Julia Alvarez on living in small town Vermont: "What holds us all together is unspoken, sturdy and as deep as the limestone and marble once quarried from our hills. A love and respect for the landâ€”that's our abiding bond."
The Daily Coyote is a book! From the PW interview with author Shreve Stockton: "I'm not trying to promote [coyotes] as the new designer pet. I have been e-mailed by people who want a coyote, and my question is alwaysâ€”why would you want to do that to yourself? It's so much work!"
Holly Black's hidden library is to die for. Look and drool.
This article in The Christian Science Monitor about UN cuts for medical care for rape victims in the Congo is a heart breaker. The fact that they are based on the war there being officially over (even though it violently continues in an unofficial capacity) is particularly upsetting. Here's a bit of the piece:
As a senior surgeon at a hospital in war-torn eastern Congo, Denis Mukwege expected that his workload would ease when a peace treaty was signed earlier this year.
But while the war ended on paper, it continued on the ground. The combatants kept their weapons. They dug in, and took out their aggressions on local villagers.
Dr. Mukwege is a gynecologist. The majority of his patients are rape victims. And Congo, home of the world's bloodiest conflict since World War II, also has the globe's highest incidence of rape.
"It is always a joy when you treat someone and they get well, and you see them, for the first time, smile again," says Mukwege, resting after a long day of reconstructive surgery on rape victims at Panzi Hospital in Bukavu. "But then I start seeing women I treated in 2003, and I ask myself, why should I continue with this work?"
He sighs. "I can't be discouraged by the work if the problem will end. But if you can't see the end...."
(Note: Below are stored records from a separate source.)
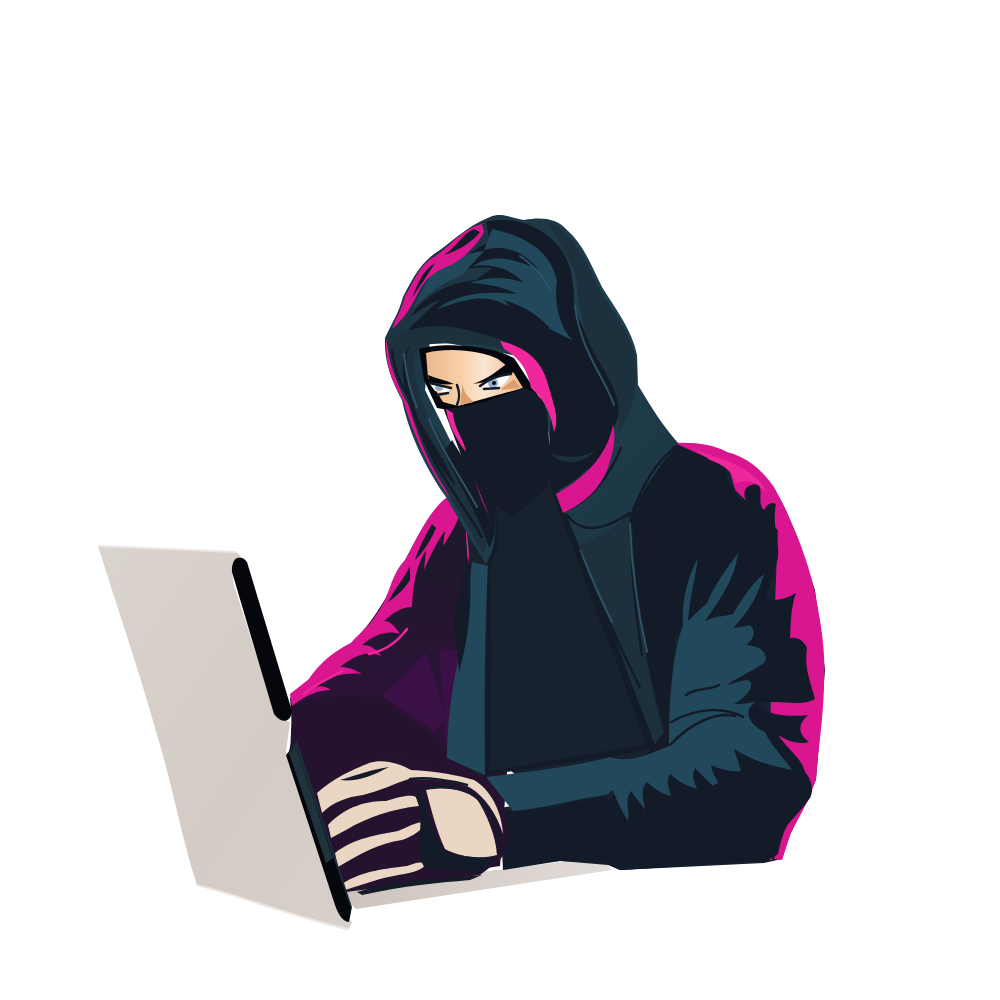
<!DOCTYPE html>
<html lang="en">
<head>
<meta charset="utf-8">
<title>Hooded figure at a laptop</title>
<style>
:root{--paper:#fff;--ink:#131b28;--black:#06070d;--navy:#18222f;--slate:#1d303e;--teal:#21485b;--teal-lit:#2c5366;--pink:#d9158f;--pink-hot:#f0269c;--purple:#3a1046;--plum:#25122f;--skin:#f3c498;--skin-lit:#fbe6d2;--hand:#ead6c2;--metal:#d5cdc6;--metal-lit:#e4deda}
*{margin:0;padding:0}
html,body{width:1000px;height:1000px;overflow:hidden;background:var(--paper)}
svg{display:block}
.ink{fill:var(--ink)}.black{fill:var(--black)}.navy{fill:var(--navy)}.slate{fill:var(--slate)}.teal{fill:var(--teal)}
.pink{fill:var(--pink)}.hot{fill:var(--pink-hot)}.purple{fill:var(--purple)}.plum{fill:var(--plum)}
.hand{fill:var(--hand)}.metal{fill:var(--metal)}
.line{fill:none;stroke:var(--ink);stroke-width:2.5;stroke-linecap:round;stroke-linejoin:round}
.fold{fill:none;stroke:var(--teal-lit);stroke-width:2;stroke-linecap:round}
.rim{fill:none;stroke:var(--pink-hot);stroke-width:2.5;stroke-linecap:round}
</style>
</head>
<body>
<svg width="1000" height="1000" viewBox="0 0 1000 1000" role="img" aria-label="Hooded, masked figure typing on a laptop">
<defs>
<linearGradient id="lid-shade" x1="0" y1="0" x2="1" y2="1"><stop offset="0" stop-color="#dad4ce"/><stop offset=".6" stop-color="#d3cbc4"/><stop offset="1" stop-color="#d8d0ca"/></linearGradient>
<linearGradient id="sleeve-shade" x1="0" y1="0" x2="0" y2="1"><stop offset="0" stop-color="#1a1a29"/><stop offset=".55" stop-color="#2c1237"/><stop offset="1" stop-color="#1b1324"/></linearGradient>
<linearGradient id="skin-shade" x1="0" y1="0" x2="1" y2="0"><stop offset="0" stop-color="#eeb98b"/><stop offset=".35" stop-color="#f6cfa8"/><stop offset=".6" stop-color="#fbe6d2"/><stop offset="1" stop-color="#efb98a"/></linearGradient>
<linearGradient id="hood-shade" x1="0" y1="0" x2="1" y2="1"><stop offset="0" stop-color="#1c2f3d"/><stop offset=".5" stop-color="#20404f"/><stop offset="1" stop-color="#1b3443"/></linearGradient>
<linearGradient id="base-shade" x1="0" y1="0" x2="1" y2="0"><stop offset="0" stop-color="#ccc3bd"/><stop offset="1" stop-color="#e2dcd8"/></linearGradient>
</defs>

<g id="keyboard-base">
<path fill="url(#base-shade)" d="M338 892L480 872L560 862L606 863L612 870L520 884L356 909Z"/>
</g>

<g id="far-sleeve">
<path fill="url(#sleeve-shade)" d="M448 497C428 512 414 545 404 562C390 592 378 615 354 641C334 655 318 665 307 682L290 698L293 735L288 755L318 835L345 890L500 866L520 600Z"/>
<path class="pink" d="M446 498C428 512 415 542 405 560C390 575 390 598 376 615C366 630 358 634 351 643C336 650 320 662 309 679L290 694L292 706C306 695 318 690 331 690C324 685 319 686 313 687C330 676 345 672 362 674C352 668 347 667 340 667C355 655 368 650 381 656C376 648 369 645 362 645C378 632 389 631 400 634C394 625 390 621 384 621C395 611 403 607 412 607C413 585 416 566 426 550L424 570C432 552 438 540 445 531L443 546C452 532 458 522 461 510Z"/>
<path class="ink" d="M410 566C402 582 394 590 388 602C397 596 405 588 410 580ZM432 524C424 538 419 548 415 560C424 551 431 540 436 528Z"/>
<path class="purple" d="M425 652C408 672 388 690 381 696C397 709 418 714 434 733L445 720L436 680ZM439 648L464 652L460 735L446 742Z"/>
<path class="plum" d="M292 706C318 694 345 696 384 697C402 715 428 728 446 750L444 768C415 758 385 752 360 762C340 768 326 777 316 787L290 757Z"/>
<path class="rim" d="M467 530C470 570 471 610 468 650M407 629C394 646 382 651 369 654M342 671C327 680 315 684 304 694"/>
</g>

<g id="jacket">
<path class="navy" d="M456 500C469 522 472 560 466 600C462 650 450 710 447 757L480 776L510 770L545 800L500 808L506 866L560 861L608 865L620 870L764 863L782 859L790 835L816 780L825 670L815 590L790 520C778 490 765 472 742 460L720 449L678 443L600 440L500 480Z"/>
<path class="teal" d="M472 562L488 566C485 620 484 700 485 775L447 758C447 720 454 670 465 632Z"/>
<path class="ink" d="M468 556C474 600 468 640 459 672L454 620Z"/>
<path class="slate" d="M577 545L632 515C635 590 646 680 668 747L645 751C638 710 625 660 604 605Z"/>
<path class="ink" d="M632 514L660 460L688 449C719 470 755 500 760 560L710 600L675 640L667 734C647 676 633 590 632 514Z"/>
<path class="line" d="M577 545C590 580 604 610 622 650L640 688M631 515C630 570 637 620 642 655"/>
<path class="fold" d="M580 550C593 582 601 600 612 622M630 524C632 580 640 621 647 652"/>
</g>

<g id="near-sleeve">
<path class="pink" d="M675 443C696 442 714 445 727 452C750 458 763 472 774 487C792 520 806 555 814 588C820 618 826 650 824 680C824 715 818 750 816 779C807 806 797 820 790 835L782 860L764 858L771 700L778 530L735 490L729 468Z"/>
<path class="ink" d="M676 445C690 452 709 458 727 463C724 475 729 484 735 489C733 499 740 502 746 500C740 488 752 482 759 485C763 494 757 503 764 510C768 503 772 502 776 504C771 530 783 546 776 565L766 599C778 601 786 599 796 593C790 610 791 626 790 638C800 637 804 642 807 648C804 668 810 680 815 699C800 708 778 698 756 704C766 713 781 718 808 715C798 724 797 733 809 742C797 745 786 740 778 735C789 751 801 757 805 772C812 780 814 790 810 798C800 813 786 824 778 838L774 860L620 870L610 800L690 700L684 600L660 490Z"/>
<path class="hot" d="M690 446C705 456 724 457 742 468C755 476 764 484 767 494C755 478 743 480 735 484C734 473 726 466 710 460ZM765 850L771 861L774 853Z"/>
<path class="teal" d="M698 558C688 576 681 602 683 625C674 650 669 690 669 746C645 756 628 763 610 757C580 765 545 770 486 777L513 811C546 808 579 798 606 795L613 790C617 802 622 811 628 821C630 808 624 800 631 791C637 800 641 803 645 810C643 796 640 790 647 782C655 789 662 794 671 796C668 786 666 781 670 774C679 782 687 786 697 789C693 780 692 774 695 768C705 778 714 788 722 794C720 782 712 775 711 765C722 770 731 772 741 771C738 760 735 754 734 749C748 758 768 766 792 770C781 754 770 744 765 732C752 726 742 713 753 704C759 699 754 704 734 704C746 697 757 685 748 680C740 680 734 684 727 685C742 674 763 667 766 660C766 650 758 646 746 645C755 638 756 631 750 625C743 627 739 627 733 628C749 611 758 596 764 574C752 583 742 599 733 614C722 617 714 616 705 621C719 601 735 579 738 553C728 567 714 585 707 603C700 609 693 616 688 621C690 598 695 578 698 558Z"/>
<path class="line" d="M671 722C700 706 726 708 743 717M686 695C697 687 708 691 719 685M670 745C690 724 715 711 735 716"/>
<path class="ink" d="M500 811C540 813 581 799 606 796L628 824L738 774L795 772C806 778 808 797 800 809C788 820 782 833 778 854L767 861L620 870L605 863L560 861L503 870Z"/>
</g>

<g id="mask-drape">
<path class="ink" d="M444 410L522 389L544 400C552 430 546 470 560 505C580 540 590 590 614 637L656 748L610 757L485 775L488 565L478 500Z"/>
<path class="navy" d="M494 460C510 440 530 430 545 422C544 458 550 494 563 522C579 560 592 606 612 650L646 744L490 771C491 700 493 620 489 570L498 545Z"/>
</g>

<g id="hood">
<path fill="url(#hood-shade)" d="M490 217C501 212 512 218 524 220C542 217 556 218 567 230C582 243 590 262 602 287C615 308 632 330 637 355L638 385C651 407 663 426 678 443C662 462 645 487 633 510C617 528 599 537 579 545L563 506L548 430L540 360L430 340L425 390L456 452L495 515C497 540 492 554 486 564C476 548 462 525 446 497C424 466 408 430 402 400C390 378 384 359 385 338C392 322 398 315 403 297C414 276 420 265 434 254C450 244 465 227 490 217Z"/>
<path class="ink" d="M486 222C510 216 538 224 556 243C572 261 574 282 574 306C590 350 614 380 622 399C618 424 608 444 594 466C580 475 562 473 548 460L552 404L541 368C520 345 480 335 448 333C424 332 410 334 396 343C412 326 425 312 440 300C432 302 420 310 411 316C424 296 446 283 476 280L492 268C474 266 455 270 440 276C460 260 476 247 490 242Z"/>
<path class="teal" d="M492 229C528 237 552 253 557 282C554 300 558 324 572 340C543 328 524 311 497 301C477 294 456 303 437 309C459 292 488 291 517 294C501 286 487 284 470 283C489 276 509 277 524 283C511 269 493 263 473 266C495 252 515 260 538 269C524 252 506 244 484 250ZM430 276C449 259 467 253 484 251L463 274C446 282 426 293 413 309Z"/>
<path class="slate" d="M548 222C570 229 585 258 602 293C618 318 633 338 636 362C638 390 632 414 617 434C625 402 610 380 597 358C578 326 580 298 574 269Z"/>
<path class="ink" d="M504 300C536 310 557 329 564 356C577 385 584 418 574 446C557 425 550 389 537 364C521 344 490 336 459 329C486 331 508 332 527 338C506 324 488 320 463 317C486 310 505 314 528 326Z"/>
<path class="pink" d="M482 224C460 230 451 246 434 257C419 265 413 284 405 296C403 307 396 317 392 329C406 317 412 305 418 293C425 278 437 270 451 265C462 260 478 244 484 232Z"/>
<path class="ink" d="M474 229C461 235 456 248 444 255C458 251 471 243 480 232ZM435 263C421 272 417 286 412 298C420 286 427 276 435 263Z"/>
<path class="pink" d="M386 339C385 359 390 380 403 400C413 433 427 466 449 497C437 464 420 440 411 409C395 385 390 361 386 339Z"/>
<path class="slate" d="M389 342C407 323 448 323 478 333C505 339 526 349 538 366C510 347 477 341 432 344C414 345 410 357 416 380C424 417 441 438 464 470L487 515C490 532 488 546 483 553L446 490C420 450 414 420 404 392C392 373 387 356 389 342Z"/>
<path class="ink" d="M411 344C400 362 410 397 419 420C432 444 448 464 456 487C436 463 419 438 411 408C402 385 398 360 411 344ZM452 440C466 464 484 487 495 516C496 530 493 542 489 548C479 514 460 488 444 452Z"/>
<path class="line" d="M392 350C394 374 404 390 413 404M424 440C437 471 463 505 482 537M567 510C590 500 608 479 621 448"/>
<path class="fold" d="M429 419C441 450 460 476 477 507M404 354C406 373 409 390 417 407M575 306C580 350 606 380 614 405M520 256C533 265 545 278 551 292"/>
<path class="pink" d="M613 424C609 449 592 474 556 494L563 513C588 502 604 484 610 461C614 448 616 438 613 424Z"/>
<path class="ink" d="M541 447C553 462 577 470 594 460C584 476 568 486 554 492L547 475Z"/>
<path class="slate" d="M550 453C562 458 580 459 596 451C580 465 562 466 550 453Z"/>
<path class="line" d="M633 510C643 486 654 464 675 447M567 515C582 535 604 530 630 513"/>
</g>

<g id="face">
<path class="black" d="M419 349C442 342 490 345 514 358L535 390L548 414L530 400L460 412L437 408L424 380Z"/>
<path fill="url(#skin-shade)" d="M426 353C451 347 481 351 498 359L512 370L523 388L458 406L443 402L428 378Z"/>
<path class="black" d="M428 375C437 379 446 380 454 384C446 385 437 384 429 382ZM473 384C487 379 498 371 510 361L514 372C505 376 495 379 486 382Z"/>
<path fill="#fff" d="M430 384L450 387L448 393L435 391ZM482 385C490 378 500 376 510 375C507 383 500 389 490 389Z"/>
<circle cx="493" cy="383" r="5" fill="#91aecb"/><circle cx="494" cy="383" r="2" class="black"/>
<ellipse cx="439" cy="388" rx="4" ry="3" fill="#91aecb"/>
<path class="line" d="M430 383L451 388M480 386C490 378 500 375 511 374M457 385C460 393 460 398 457 405M484 389L499 388M437 395L448 393"/>
<path fill="#de9d6c" d="M463 380C461 390 468 397 474 402L460 405ZM500 390L514 379L520 388Z"/>
<path class="ink" d="M444 409C470 408 502 397 522 388C541 391 549 407 548 428L548 487L513 517L495 505C478 480 461 450 444 409Z"/>
<path class="hot" d="M500 341C524 346 541 360 547 381L554 405C557 416 557 425 554 432C550 407 540 396 531 388C527 367 518 357 504 349ZM446 409C449 427 457 440 466 452C464 438 454 430 453 413Z"/>
<path class="pink" d="M473 476L490 518L482 501Z"/>
</g>

<g id="hands">
<path class="plum" d="M316 789C335 771 363 758 388 758C414 762 444 768 466 774C488 780 503 798 508 824C510 845 504 860 493 865L480 875L346 892L330 850Z"/>
<path class="hand" d="M317 793C338 775 355 769 369 763C384 758 400 764 411 770C434 771 458 775 474 780C491 790 502 812 503 834C497 815 486 797 469 787C445 778 425 780 409 779C393 784 380 791 363 795C347 797 333 802 322 813Z"/>
<path class="hand" d="M426 790C446 786 465 790 477 799C487 815 496 836 497 855C480 860 460 857 445 849C436 830 431 808 426 790Z"/>
<path class="hand" d="M328 825C346 806 367 801 386 801C399 797 410 794 416 797L419 806C392 809 368 817 346 830L331 838ZM335 853C354 838 377 835 398 831C410 826 420 820 426 823C421 831 413 836 402 840C379 843 360 854 338 867ZM342 884C363 870 386 869 407 866C416 863 423 860 425 866C414 875 396 874 380 879L345 890Z"/>
<path class="ink" d="M420 785C428 817 437 842 446 851C465 858 482 858 497 857L480 873L424 867C413 844 427 821 416 797ZM340 780C357 775 370 770 389 767C372 776 357 782 340 780Z"/>
<path class="line" d="M428 788C453 784 474 790 485 807C497 824 500 838 498 852M410 779C427 777 450 780 467 785"/>
<path class="ink" d="M357 892C400 879 440 879 482 875L470 880C435 883 403 886 362 895Z"/>
</g>

<g id="laptop-lid">
<path fill="#1b2d38" d="M286 755L297 741L352 907L349 922L338 917Z"/>
<path fill="url(#lid-shade)" d="M98 546L236 552L241 556C232 562 231 574 234 585L276 717L290 722L286 752L335 902L352 922L348 930C300 919 246 898 197 885C182 840 172 783 157 735C139 670 118 610 98 546Z"/>
<path class="black" d="M232 572C231 558 240 553 247 562L292 711C291 723 281 724 274 714Z"/>
<path class="black" d="M286 755L296 748L351 909L349 922C342 922 337 912 334 902Z"/>
<path fill="#20323c" d="M289 753L296 748L333 858L326 863Z"/>
<path fill="none" stroke="#ece7e2" stroke-width="2" d="M98 546L236 552M197 885C248 898 300 919 348 929"/>
</g>
</svg>
</body>
</html>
Cory Doctorow enjoyed Alan's War, a graphic novel that I reviewed quite favorably in my upcoming column. Some of Cory's thoughts: "Emmanuel Guibert's graphic novel Alan's War: The Memories of G.I. Alan Cope is totally different from anything I've ever read. It's a picaresque memoir of a Californian soldier who was shipped to Europe during the last days of WWII, just in time to see the comic, banal, and wrenching scenes associated with the wind-down of hostilities."
Consider that one highly recommended, especially for those with an interest in history or thoughtful types eager to see beyond the headlines of the "greatest generation".
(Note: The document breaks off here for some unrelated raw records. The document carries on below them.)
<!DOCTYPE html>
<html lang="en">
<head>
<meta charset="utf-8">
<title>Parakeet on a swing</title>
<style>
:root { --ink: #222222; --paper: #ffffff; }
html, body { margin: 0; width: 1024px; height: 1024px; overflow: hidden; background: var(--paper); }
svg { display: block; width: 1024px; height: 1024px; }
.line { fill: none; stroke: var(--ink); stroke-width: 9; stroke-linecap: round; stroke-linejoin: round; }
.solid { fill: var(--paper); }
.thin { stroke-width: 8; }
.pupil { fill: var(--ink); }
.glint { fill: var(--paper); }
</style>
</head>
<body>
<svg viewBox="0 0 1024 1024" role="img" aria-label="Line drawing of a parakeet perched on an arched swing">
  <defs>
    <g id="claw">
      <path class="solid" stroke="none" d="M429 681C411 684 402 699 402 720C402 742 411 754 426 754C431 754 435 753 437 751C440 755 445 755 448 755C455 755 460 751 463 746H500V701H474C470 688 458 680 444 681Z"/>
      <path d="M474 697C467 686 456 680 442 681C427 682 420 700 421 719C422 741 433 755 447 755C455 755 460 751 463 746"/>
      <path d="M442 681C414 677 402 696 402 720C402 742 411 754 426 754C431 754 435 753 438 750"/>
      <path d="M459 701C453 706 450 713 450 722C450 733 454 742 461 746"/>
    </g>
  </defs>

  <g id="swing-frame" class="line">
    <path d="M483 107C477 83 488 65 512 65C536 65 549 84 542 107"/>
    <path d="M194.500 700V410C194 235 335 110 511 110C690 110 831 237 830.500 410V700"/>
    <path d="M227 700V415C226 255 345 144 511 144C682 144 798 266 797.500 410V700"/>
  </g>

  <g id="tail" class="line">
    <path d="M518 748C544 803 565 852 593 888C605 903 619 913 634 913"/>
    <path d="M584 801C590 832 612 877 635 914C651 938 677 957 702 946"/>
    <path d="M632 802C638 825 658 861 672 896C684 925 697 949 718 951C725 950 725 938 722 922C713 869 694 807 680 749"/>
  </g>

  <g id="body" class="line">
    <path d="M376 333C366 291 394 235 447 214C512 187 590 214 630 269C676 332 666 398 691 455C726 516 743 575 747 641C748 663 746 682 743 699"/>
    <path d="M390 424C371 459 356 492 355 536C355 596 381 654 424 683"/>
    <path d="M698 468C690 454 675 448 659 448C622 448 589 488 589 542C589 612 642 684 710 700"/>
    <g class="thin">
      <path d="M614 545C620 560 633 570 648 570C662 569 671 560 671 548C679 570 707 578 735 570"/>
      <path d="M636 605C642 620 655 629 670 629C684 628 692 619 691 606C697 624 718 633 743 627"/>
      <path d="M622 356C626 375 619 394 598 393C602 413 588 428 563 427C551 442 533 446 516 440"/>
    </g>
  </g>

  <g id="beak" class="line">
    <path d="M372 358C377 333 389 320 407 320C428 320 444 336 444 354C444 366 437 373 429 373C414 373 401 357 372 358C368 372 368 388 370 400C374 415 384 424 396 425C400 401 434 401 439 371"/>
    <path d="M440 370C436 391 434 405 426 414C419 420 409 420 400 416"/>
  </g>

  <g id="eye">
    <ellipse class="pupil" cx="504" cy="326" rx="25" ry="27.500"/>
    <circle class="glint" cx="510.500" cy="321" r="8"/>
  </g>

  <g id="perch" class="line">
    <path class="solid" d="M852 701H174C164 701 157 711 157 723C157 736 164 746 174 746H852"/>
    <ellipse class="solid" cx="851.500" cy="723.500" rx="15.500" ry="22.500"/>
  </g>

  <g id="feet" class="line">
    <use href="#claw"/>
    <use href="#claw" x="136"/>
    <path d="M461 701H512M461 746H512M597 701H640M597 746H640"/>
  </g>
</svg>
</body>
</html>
I just finished Simmone Howell's Everything Beautiful about teenager Riley who gets banished to a week of Christian camp after some particularly bad behavior. She meets up with some misfits and some meanies, makes some friends, gets emotionally crushed, finds some romance and rocks her own world and others. It's an odd book that started out disappointing me (the characters seemed to read initially as cliches) but picked up steam the further I read and turned out to be quite satisfying. My one complaint is that Riley is described as 182 pounds which is way bigger than the model depicted on the cover. (Who looks 140 - maybe. You be the judge.) If an author is going to craft a story around a plus size heroine and then make her weight a major part of the storyline (it actually gets stressed a bit overmuch at times) then the cover shouldn't shy away from that. I will review this one after the first of the year as as solid coming-of-age story for older teens (there's some sex) but I wish someone could tell me why Howell wrote about Riley one way while Bloomsbury saw fit to portray her as another.
And finally here is a picture that impressed the hell out of me. When was the last time kids looked at a presidential candidate like he was a rock star? They're beautiful aren't they? Beautiful and ready to change the world. (AP Photo/Alex Brandon)
P.S. Thanks to all the writers and bloggers who chimed in on my post about rejection. I did talk to my agent and she is going to send the manuscript out to a second round of editors (while still waiting to hear from others who have had it this month). She doesn't want to change anything now - not that it won't need to change maybe later, but for now she wants to get some more opinions. Michele says publishing is just slow right now and this will take some time. But she still believes in the book and in me, so I'm hanging in there and working on revisions to book #2.